Wolfgang Schäuble, who is set to leave his post as Germany’s finance minister this month, has warned of increasing risks to the global economy that could lead to another financial crisis. In an interview with the Financial Times, the German politician said central banks’ post-crisis policies have created a danger of “new bubbles”.
Schäuble said the liquidity caused by the injection of trillions of dollars in recent years now poses a major risk, despite banks gradually raising interest rates: “Economists all over the world are concerned about the increased risks arising from the accumulation of more and more liquidity and the growth of public and private debt. I myself am concerned about this.”
IMF Managing Director Christine Lagarde has highlighted the current moment of calm should be used to prepare for
Among those concerned is the IMF, which has recently warned about the risks of rising debt levels. During a speech on October 5, IMF Managing Director Christine Lagarde highlighted that the current moment of calm should be used to prepare for future downturn.
Schäuble has stressed that Europe’s stability is also threatened by bank balance sheets, which are full of non-performing loans: “We have to ensure that we will be resilient enough if we ever face a new economic crisis.”
The pro-Europe politician led Europe’s largest economy through the financial crisis in 2008 and the years of decline that followed. Schäuble has also played a major role in the bloc over the last decade, with his policies leading The New York Times to nickname him the “architect of austerity”.
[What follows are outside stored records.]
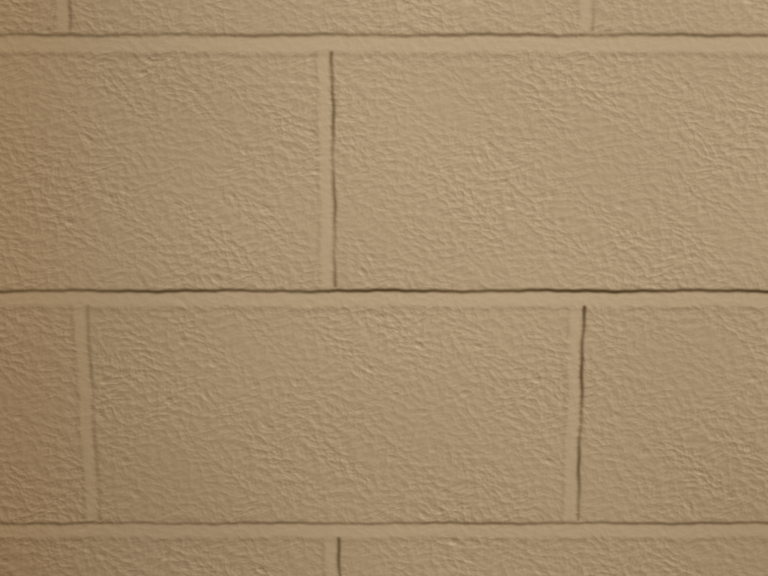
Write a WebGL 1 fragment shader that draws this texture.

```glsl
precision highp float;
// Painted concrete block wall in running bond, with recessed joints and a pitted, side-lit surface.
uniform vec2 u_resolution;

vec2 hash2(vec2 p) {
  return fract(sin(vec2(dot(p, vec2(127.1, 311.7)), dot(p, vec2(269.5, 183.3)))) * 43758.5);
}

// Cellular noise: distance to the nearest point, and that point's random value
vec2 cellular(vec2 p) {
  vec2 cell = floor(p), nearest = vec2(8.0, 0.0);
  for (int j = -1; j <= 1; j++) {
    for (int i = -1; i <= 1; i++) {
      vec2 id = cell + vec2(float(i), float(j));
      vec2 point = hash2(id);
      float dist = length(id + point - p);
      if (dist < nearest.x) nearest = vec2(dist, hash2(id + 41.3).x);
    }
  }
  return nearest;
}

// Height of the paint: coarse and fine stipple with scattered pits
float relief(vec2 p) {
  p += 0.004 * sin(p.yx * vec2(67.0, 53.0) + 2.0 * sin(p * 31.0));
  float coarse = smoothstep(0.0, 0.9, cellular(p * vec2(58.0, 78.0)).x);
  float fine = cellular(p * vec2(125.0, 150.0) + 7.0).x;
  vec2 pit = cellular(p * vec2(20.0, 27.0) + 3.0);
  float pits = step(0.72, pit.y) * (1.0 - smoothstep(0.03, 0.2, pit.x));
  return 0.6 * coarse + 0.35 * fine - 0.55 * pits;
}

float ridge(float d, float width) {
  return exp(-d * d / (width * width));
}

float band(float d, float low, float high, float soft) {
  return smoothstep(low - soft, low + soft, d) * (1.0 - smoothstep(high - soft, high + soft, d));
}

void main() {
  vec2 p = gl_FragCoord.xy / u_resolution.y;

  // Slight perspective: courses and blocks grow toward the top
  float course = (p.y - 0.0816) * (2.485 - 0.27 * (p.y - 0.484));
  float blockWidth = 0.845 + 0.09 * (p.y - 0.28);
  float across = (p.x - 0.58 + 0.015 * p.y) / blockWidth;

  // Signed distances to the nearest bed joint and head joint, with uneven edges
  float bed = floor(course + 0.5);
  float bedDist = (course - bed) * 0.42;
  bedDist += 0.0009 * sin(p.x * 23.0 + bed * 2.0) + 0.0006 * sin(p.x * 71.0 + bed) + 0.0004 * sin(p.x * 190.0);
  float row = floor(course);
  across -= 0.5 * (1.0 - mod(row, 2.0));
  float column = floor(across + 0.5);
  float headDist = (across - column) * blockWidth;
  headDist += 0.0012 * sin(p.y * 37.0 + column) + 0.0006 * sin(p.y * 113.0 + row);

  // Smooth mortar bands, shadowed along their upper and right edges
  float bedBand = band(bedDist, -0.015, 0.008, 0.004);
  float bedShadow = ridge(bedDist - 0.011, 0.0033) * (0.6 + 0.3 * cos(2.0 * (bed - 1.0)));
  bedShadow *= 0.8 + 0.15 * p.x + 0.15 * sin(p.x * 17.0 + bed * 3.0);
  float faceMask = smoothstep(0.012, 0.02, abs(bedDist));
  float headBand = band(headDist, -0.013, 0.004, 0.004) * faceMask;
  float headWear = 0.4 + 0.3 * cos(2.2 * column - 1.2 * row);
  headWear *= 0.65 + 0.6 * pow(fract(course), 4.0) + 0.25 * sin(p.y * 41.0 + column);
  float headShadow = ridge(headDist - 0.01, 0.0035) * headWear * faceMask;
  float mortar = max(bedBand, headBand);

  // Broad light falloff toward the left and lower edges
  float tone = 0.03 + 0.52 * smoothstep(-0.1, 0.75, p.x) + 0.3 * smoothstep(-0.1, 0.7, p.y);
  tone -= 0.14 * smoothstep(0.9, 1.35, p.x) * (1.0 - p.y);
  tone += 0.03 * sin(p.x * 9.0 + 2.0 * sin(p.y * 7.0)) * sin(p.y * 11.0 + p.x * 3.0);

  // Raking light from the upper right over the relief
  float slope = relief(p) - relief(p + vec2(0.0017, 0.0024));
  float patches = 0.85 + 0.25 * sin(p.x * 13.0 + p.y * 5.0) * sin(p.y * 17.0 - p.x * 4.0);
  tone += 0.95 * slope * patches * (1.0 - 0.65 * mortar);
  tone += 0.16 * bedBand + 0.13 * headBand;
  tone -= 0.18 * ridge(bedDist + 0.021, 0.004) + 0.1 * ridge(headDist + 0.018, 0.004) * faceMask;

  vec3 paint = mix(vec3(0.53, 0.44, 0.33), vec3(0.71, 0.62, 0.49), tone);
  paint -= vec3(0.0, 0.012, 0.025) * (1.0 - smoothstep(0.0, 0.25, p.x));
  vec3 shadowColor = vec3(0.3, 0.23, 0.14);
  float shadow = clamp(max(bedShadow, headShadow), 0.0, 0.9);
  gl_FragColor = vec4(mix(paint, shadowColor, shadow), 1.0);
}
```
Schäuble will attend his last meeting with the bloc’s finance ministers on October 9, before starting work in his new position as speaker of the German parliament. Schäuble was re-assigned by the incumbent party after the elections on September 24, which saw Chancellor Angela Merkel secure her fourth term. Despite the triumph, her political influence has weakened against her opponent’s right-leaning populist promises.